Ringneck Pheasent (Threating)

1987  Tupelo, Paper and Acrylic
36"high x 30" long   

Photos by Barry McCormick

Ring-neck Pheasant


US National - March 1998 
1st Place 
Best in Class
Best in Show  

Ward Foundation - April 1988 
1st. Place 

NE Wildlife Exposition 1988 
1st place 
Best in Class
Best in Show

The Ring-neck Pheasant in a threatening posture and wild eyed, has it body feathers puffed and it wings slightly spread, making it appear larger and more imposing to its enemy. The pose and the size of this game  bird, North America's largest, created a challenge for Arnold.  It was solved by using a technique similar to that used in carving hollow decoys: the rough form was cut in half, hollowed out, glued back together, and painted.

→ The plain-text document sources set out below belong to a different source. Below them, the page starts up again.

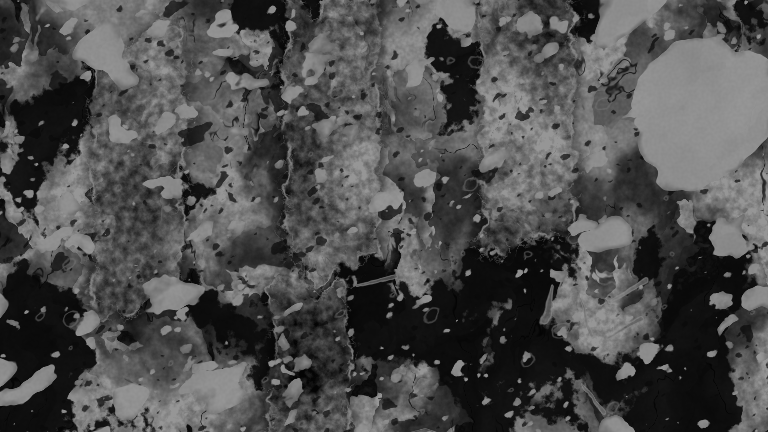
Write a Shadertoy shader that draws this texture.

```glsl
const float INK = 0.035;
const float WASH_DARK = 0.14;
const float WASH_LIGHT = 0.57;
const float HAZE = 0.54;
const float PAINT = 0.57;
const float CRUST = 0.54;
const float INK_LEVEL = 0.125;
const float GRAIN = 0.08;
const int WASHES = 4;
const int STREAKS = 6;

vec2 hash2(vec2 p) {
    vec3 q = fract(p.xyx * vec3(0.1031, 0.1030, 0.0973));
    q += dot(q, q.yzx + 33.33);
    return fract((q.xx + q.yz) * q.zy);
}

float corner(vec2 cell, vec2 offset) {
    float a = 6.2832 * hash2(cell + 200.0).x;
    return dot(vec2(cos(a), sin(a)), offset);
}

float gradientNoise(vec2 p) {
    vec2 i = floor(p), f = p - i;
    vec2 u = f * f * f * (f * (f * 6.0 - 15.0) + 10.0);
    vec2 e = vec2(0.0, 1.0);
    float low = mix(corner(i, f), corner(i + e.yx, f - e.yx), u.x);
    float high = mix(corner(i + e.xy, f - e.xy), corner(i + e.yy, f - e.yy), u.x);
    return 1.4 * mix(low, high, u.y);
}

float fbm(vec2 p) {
    float sum = 0.0, amp = 0.5;
    for (int i = 0; i < 5; i++) {
        sum += amp * gradientNoise(p);
        p = mat2(1.6, 1.2, -1.2, 1.6) * p + 7.3;
        amp *= 0.5;
    }
    return sum;
}

vec2 fbm2(vec2 p) { return vec2(fbm(p), fbm(p + 19.7)); }
vec2 sway(vec2 p) { return vec2(gradientNoise(p), gradientNoise(p + 19.7)); }

float inside(float d, float w) { return 1.0 - smoothstep(-w, w, d); }
float near(float d, float w) { return 1.0 - smoothstep(0.0, w, abs(d)); }

// Distance to lumpy blobs scattered over a jittered, slanted grid
float splats(vec2 p, float scale, float density, float lumpy) {
    vec2 q = mat2(0.60, -0.57, 0.47, 0.82) * p * scale + scale;
    q += lumpy * (0.4 * sway(q * 1.3) + 0.12 * sway(q * 3.7) + 0.04 * sway(q * 9.0));
    vec2 cell = floor(q);
    float d = 1.0;
    for (int y = -1; y <= 1; y++)
    for (int x = -1; x <= 1; x++) {
        vec2 id = cell + vec2(x, y);
        vec2 place = hash2(id + 60.0), kind = hash2(id + 137.0);
        float radius = mix(0.08, 0.36, kind.y * kind.y);
        if (kind.x < density)
            d = min(d, length(q - id - 0.15 - 0.7 * place) - radius);
    }
    return d / scale;
}

// Distance to the hanging crusted sheets
float sheets(vec2 p) {
    p += 0.04 * fbm2(p * 9.0) + 0.018 * fbm2(p * 34.0);
    p.y += 0.06 * gradientNoise(vec2(p.x * 17.0, 3.4));
    float d = 1.0;
    for (int i = 0; i < 4; i++) {
        bool low = i == 3;
        vec2 centre = low ? vec2(0.72, 0.06) : vec2(0.32 + 0.45 * float(i), 0.60 + 0.07 * float(i));
        vec2 b = abs(p - centre) - (low ? vec2(0.09, 0.27) : vec2(0.105, 0.31));
        d = min(d, length(max(b, 0.0)) + min(max(b.x, b.y), 0.0));
    }
    return d;
}

float streak(vec2 p, vec2 a, vec2 dir, float radius) {
    float t = clamp(dot(p - a, dir) / dot(dir, dir), 0.0, 1.0);
    return length(p - a - dir * t) - radius * (0.4 + 0.6 * t);
}

void mainImage(out vec4 fragColor, in vec2 fragCoord) {
    vec2 p = fragCoord / iResolution.y;
    float aa = 0.8 / iResolution.y;
    vec2 w = p + 0.12 * fbm2(p * 4.0);
    float fine = fbm(p * 46.0);
    float cloud = fbm(w * 6.0 + 5.0);
    float broad = fbm(w * vec2(2.6, 1.9) + 23.0);

    // Overlapping washes with dark rims
    float tone = INK + 0.12 * abs(fine);
    for (int i = 0; i < WASHES; i++) {
        float k = float(i);
        vec2 q = w * vec2(1.35, 1.0) * (2.0 + 0.8 * k) + 13.7 * k;
        float f = fbm(q) + 0.02;
        float wash = mix(WASH_DARK, WASH_LIGHT, smoothstep(-0.26, 0.24, fbm(q * 0.7 + 31.0)));
        wash *= 1.0 + 0.45 * fine - 0.3 * exp(-28.0 * max(f, 0.0));
        tone = mix(tone, wash, 0.9 * smoothstep(0.0, 0.02, f));
    }
    tone = mix(tone, HAZE, 0.6 * smoothstep(0.0, 0.25, broad));

    // Ink pools, heavier in the lower corners, and hairline cracks
    float sides = smoothstep(0.35, 0.85, abs(p.x - 0.85)) * (1.0 - smoothstep(0.1, 0.6, p.y));
    float pool = fbm(w * vec2(3.0, 2.4) + 41.0) + 0.17 * sides + 0.1 * fine - INK_LEVEL;
    tone = mix(tone, INK + 0.05 * abs(cloud), 0.95 * smoothstep(-0.01, 0.04, pool));
    float crack = near(fbm(w * vec2(6.0, 2.2) + 3.0), 0.016) * smoothstep(0.0, 0.2, cloud);
    tone *= 1.0 - 0.7 * crack;

    // Crusted sheets: mottled body, shadow and lacy pale edge
    float sheet = sheets(p);
    float body = 0.35 + 0.5 * broad + 0.35 * cloud + 0.4 * fine + 0.12 * (p.y - 0.5);
    tone *= 1.0 - 0.4 * near(sheet, 0.04);
    tone = mix(tone, body, 0.68 * inside(sheet, 2.0 * aa));
    float lace = near(fbm(p * 20.0), 0.05) * near(sheet, 0.03);
    float rim = near(sheet, 0.007) * smoothstep(-0.35, 0.2, gradientNoise(p * 15.0));
    tone = mix(tone, CRUST, max(0.45 * lace, 0.85 * rim));

    // Dark flecks and pale rings
    float flecks = min(splats(p + 3.1, 15.0, 0.17, 0.9), splats(p + 5.7, 46.0, 0.2, 0.6));
    tone = mix(tone, INK, 0.7 * inside(flecks, aa));
    float ring = splats(p + 8.3, 24.0, 0.08, 0.35);
    tone = mix(tone, 0.45, 0.5 * near(ring, 0.0035));

    // Flung streaks with a brighter outline
    for (int i = 0; i < STREAKS; i++) {
        vec2 h = hash2(vec2(i, 11)), g = hash2(vec2(i, 29));
        vec2 start = vec2(0.3 + 1.25 * h.x, 0.06 + 0.34 * h.y);
        float angle = mix(-1.9, 0.9, g.x);
        float d = streak(p + 0.03 * cloud, start, 0.08 * vec2(cos(angle), sin(angle)), 0.004 + 0.005 * g.y);
        tone = mix(tone, 0.4 + 0.3 * cloud, 0.8 * inside(d, aa));
        tone = mix(tone, CRUST, 0.6 * near(d, 0.003));
    }

    // Thick pale paint, sparser towards the middle
    float thin = 0.016 * (1.0 - smoothstep(0.1, 0.65, abs(p.x - 0.95)));
    float large = splats(p, 3.6, 0.62, 1.0) + thin - 0.004;
    float medium = splats(p + 1.7, 8.0, 0.46, 1.0) + 0.4 * thin;
    float small = min(splats(p + 2.9, 19.0, 0.22, 0.8), splats(p + 4.3, 44.0, 0.15, 0.5));
    float paint = min(min(large, medium), small) + 0.012 * cloud;
    float shade = 0.25 * smoothstep(-0.02, 0.0, paint) * smoothstep(-0.15, 0.25, fbm(p * 11.0));
    tone = mix(tone, PAINT * (1.0 - shade) + 0.06 * cloud, 0.96 * inside(paint, aa));

    // Surface grain
    tone *= 1.0 + GRAIN * gradientNoise(p * 130.0) * (1.0 - 0.7 * inside(paint, aa));
    fragColor = vec4(vec3(clamp(tone, 0.015, 0.59)), 1.0);
}
```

The most difficult carving to paint are those showing iridescence, such as the cock, or the Ruby-throated Hummingbird. In nature the iridescence is the result of minute structures on the surface of the feathers which separate light waves to reflect different colors.  Arnold's solution was provided by his wife, Peg, who suggested using the particles in eye-shadow makeup to achieve this effect. The rough texture on the waddle under the eyes was obtained by sprinkling stained fine sawdust on wood lightly coated with Elmer's Glue